Pictures paired with source code:

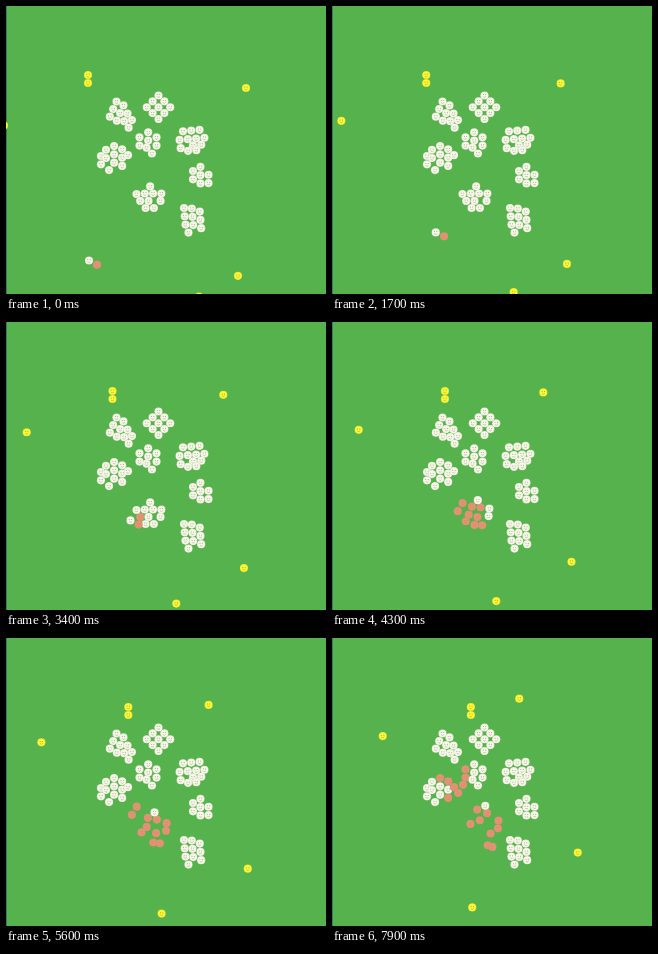
An HTML page with a canvas for the animation above (8000 ms loop, 320 px wide and 288 px high).

```html
<!DOCTYPE html>
<html lang="en">
<head>
<meta charset="utf-8">
<title>Smiley crowds</title>
<style>
html, body { margin: 0; width: 320px; height: 288px; overflow: hidden; background: #56b24c; }
canvas { display: block; }
</style>
</head>
<body>
<canvas id="stage" width="320" height="288"></canvas>
<script>
const ctx = document.getElementById('stage').getContext('2d');
const LOOP = 8000, STEP = 100;
const PITCH = 8.3;   // distance between neighbours
const SPREAD = 0.17; // seconds from one catch to the next
const rad = deg => deg * Math.PI / 180;

// A crowd is made of straight runs of touching balls: [across, along, count] in pitches
function crowd(x, y, turn, runs) {
  const c = Math.cos(rad(turn)), s = Math.sin(rad(turn));
  return runs.flatMap(([across, along, count]) =>
    Array.from({ length: count }, (_, i) => {
      const u = across * PITCH, v = (along + i) * PITCH;
      return { x: x + u * c - v * s, y: y + u * s + v * c, vx: 0, vy: 0, from: 0, red: Infinity };
    }));
}

// Balls turn red one after another
function infect(balls, time, order) {
  order.forEach((n, k) => { balls[n].red = time + k * SPREAD; });
  return balls;
}

// Each ball drifts off on its heading, the nearer to the impact the faster
function push(balls, time, headings) {
  balls.forEach((b, i) => {
    const speed = 3.4 - 0.07 * (b.x - 146), a = rad(headings[i]);
    b.vx = speed * Math.cos(a);
    b.vy = speed * Math.sin(a);
    b.from = time;
  });
  return balls;
}

const bumped = crowd(139.6, 202, -90,
  [[0, 0, 2], [0.85, -0.65, 2], [0.85, 1.8, 1], [1.75, -0.1, 3], [2.6, 0.55, 1]]);
const lowerLeft = crowd(95, 150, 0,
  [[0, 0, 2], [0.6, -0.75, 2], [0.97, 1.7, 1], [1.58, -1.2, 3], [2.55, -0.8, 3], [3.25, -0.1, 1]]);
const middle = crowd(133.5, 131.3, 0,
  [[0, 0, 2], [1.05, -0.6, 2], [0.85, 1.25, 1], [2.05, 0, 2], [1.5, 1.95, 1]]);

const balls = [
  crowd(110.5, 95.5, 23.6, [[0, 0, 3], [0.96, 0.1, 3], [1.8, 0.8, 2], [2.6, 1.3, 2]]),
  crowd(152.5, 89.5, 45, [[0, 0, 3], [1, 0, 3], [2, 0, 3]]),
  crowd(177, 125.3, -95, [[0, 0, 3], [-1, -0.5, 4], [-2, -0.45, 1], [-1.8, 1.05, 2], [-2.4, 0.4, 2]]),
  crowd(187, 165, 0, [[0, 0, 2], [0.9, -0.5, 3], [1.87, 0.45, 2]]),
  crowd(178, 202, -5, [[0, 0, 3], [0.93, 0.15, 3], [1.85, 0.6, 3], [0.28, 3, 1]]),
  push(infect(bumped, 3.4, [2, 0, 3, 5, 1, 6, 4, 7]), 3.5, [18, 29, -43, 2, -22, -68, -57, -24, -54]),
  infect(lowerLeft, 7.1, [11, 10, 8, 5]),
  infect(middle, 7.6, [1, 0])
].flat();

// Runners move at one speed until they hit something, then at another
const runners = [
  { x: 91, y: 258.7, vx: 12.4, vy: -16.7, hit: 3.35, nx: 1.3, ny: -3.7, red: 0 },
  { x: 83, y: 254.5, vx: 12.2, vy: -16.5, hit: 3.5, nx: 0.1, ny: -9.5, red: 3.5 },
  { x: 130.5, y: 188, vx: 0, vy: 0, hit: 3.57, nx: 0.1, ny: -9.5, red: 3.6 }
];

// Yellow walkers all stride at much the same pace: x, y, heading
const PACE = 7.2;
const walkers = [
  [82, 69, 0], [82, 77, 0], [240, 82, 202], [-2, 119.4, -22], [232, 269.8, -76], [193, 290.7, 202]
];

const skins = {
  white: { fill: '#f8f8ea', edge: '#d6e6c4', ink: '#9b9c89' },
  yellow: { fill: '#fdf735', edge: '#d3de38', ink: '#a09a2c' },
  red: { fill: '#e49275', edge: '#c39a68', ink: '#d98468' }
};

function disc(x, y, r, fill) {
  ctx.fillStyle = fill;
  ctx.beginPath();
  ctx.arc(x, y, r, 0, Math.PI * 2);
  ctx.fill();
}

function smiley(x, y, kind) {
  const s = skins[kind];
  disc(x, y, 4.1, s.edge);
  disc(x, y, 3.6, s.fill);
  disc(x - 1.2, y - 0.9, 0.5, s.ink);
  disc(x + 1.2, y - 0.9, 0.5, s.ink);
  ctx.strokeStyle = s.ink;
  ctx.lineWidth = 0.5;
  ctx.beginPath();
  ctx.arc(x, y + 0.1, 1.7, 0.5, Math.PI - 0.5);
  ctx.stroke();
}

function draw(t) {
  const skin = b => t >= b.red ? 'red' : 'white';
  ctx.fillStyle = '#56b24c';
  ctx.fillRect(0, 0, 320, 288);
  ctx.fillStyle = '#2f7f62';
  ctx.fillRect(0, 0, 1, 288);
  for (const b of balls) {
    const dt = Math.max(0, t - b.from);
    smiley(b.x + b.vx * dt, b.y + b.vy * dt, skin(b));
  }
  for (const r of runners) {
    const before = Math.min(t, r.hit), after = t - before;
    smiley(r.x + r.vx * before + r.nx * after, r.y + r.vy * before + r.ny * after, skin(r));
  }
  for (const [x, y, heading] of walkers) {
    const d = PACE * t, a = rad(heading);
    smiley(x + d * Math.cos(a), y + d * Math.sin(a), 'yellow');
  }
}

// The level pair is a little slower, the upward walker a little faster
walkers.forEach(w => { w[3] = 1; });

const start = performance.now();
function tick() {
  const ms = (performance.now() - start) % LOOP;
  draw(Math.floor(ms / STEP) * STEP / 1000);
  requestAnimationFrame(tick);
}
tick();
</script>
</body>
</html>
```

• What this task involves: Copy every line of the entries above in which "before" occurs.

• Response to this exercise:
    const before = Math.min(t, r.hit), after = t - before;
    smiley(r.x + r.vx * before + r.nx * after, r.y + r.vy * before + r.ny * after, skin(r));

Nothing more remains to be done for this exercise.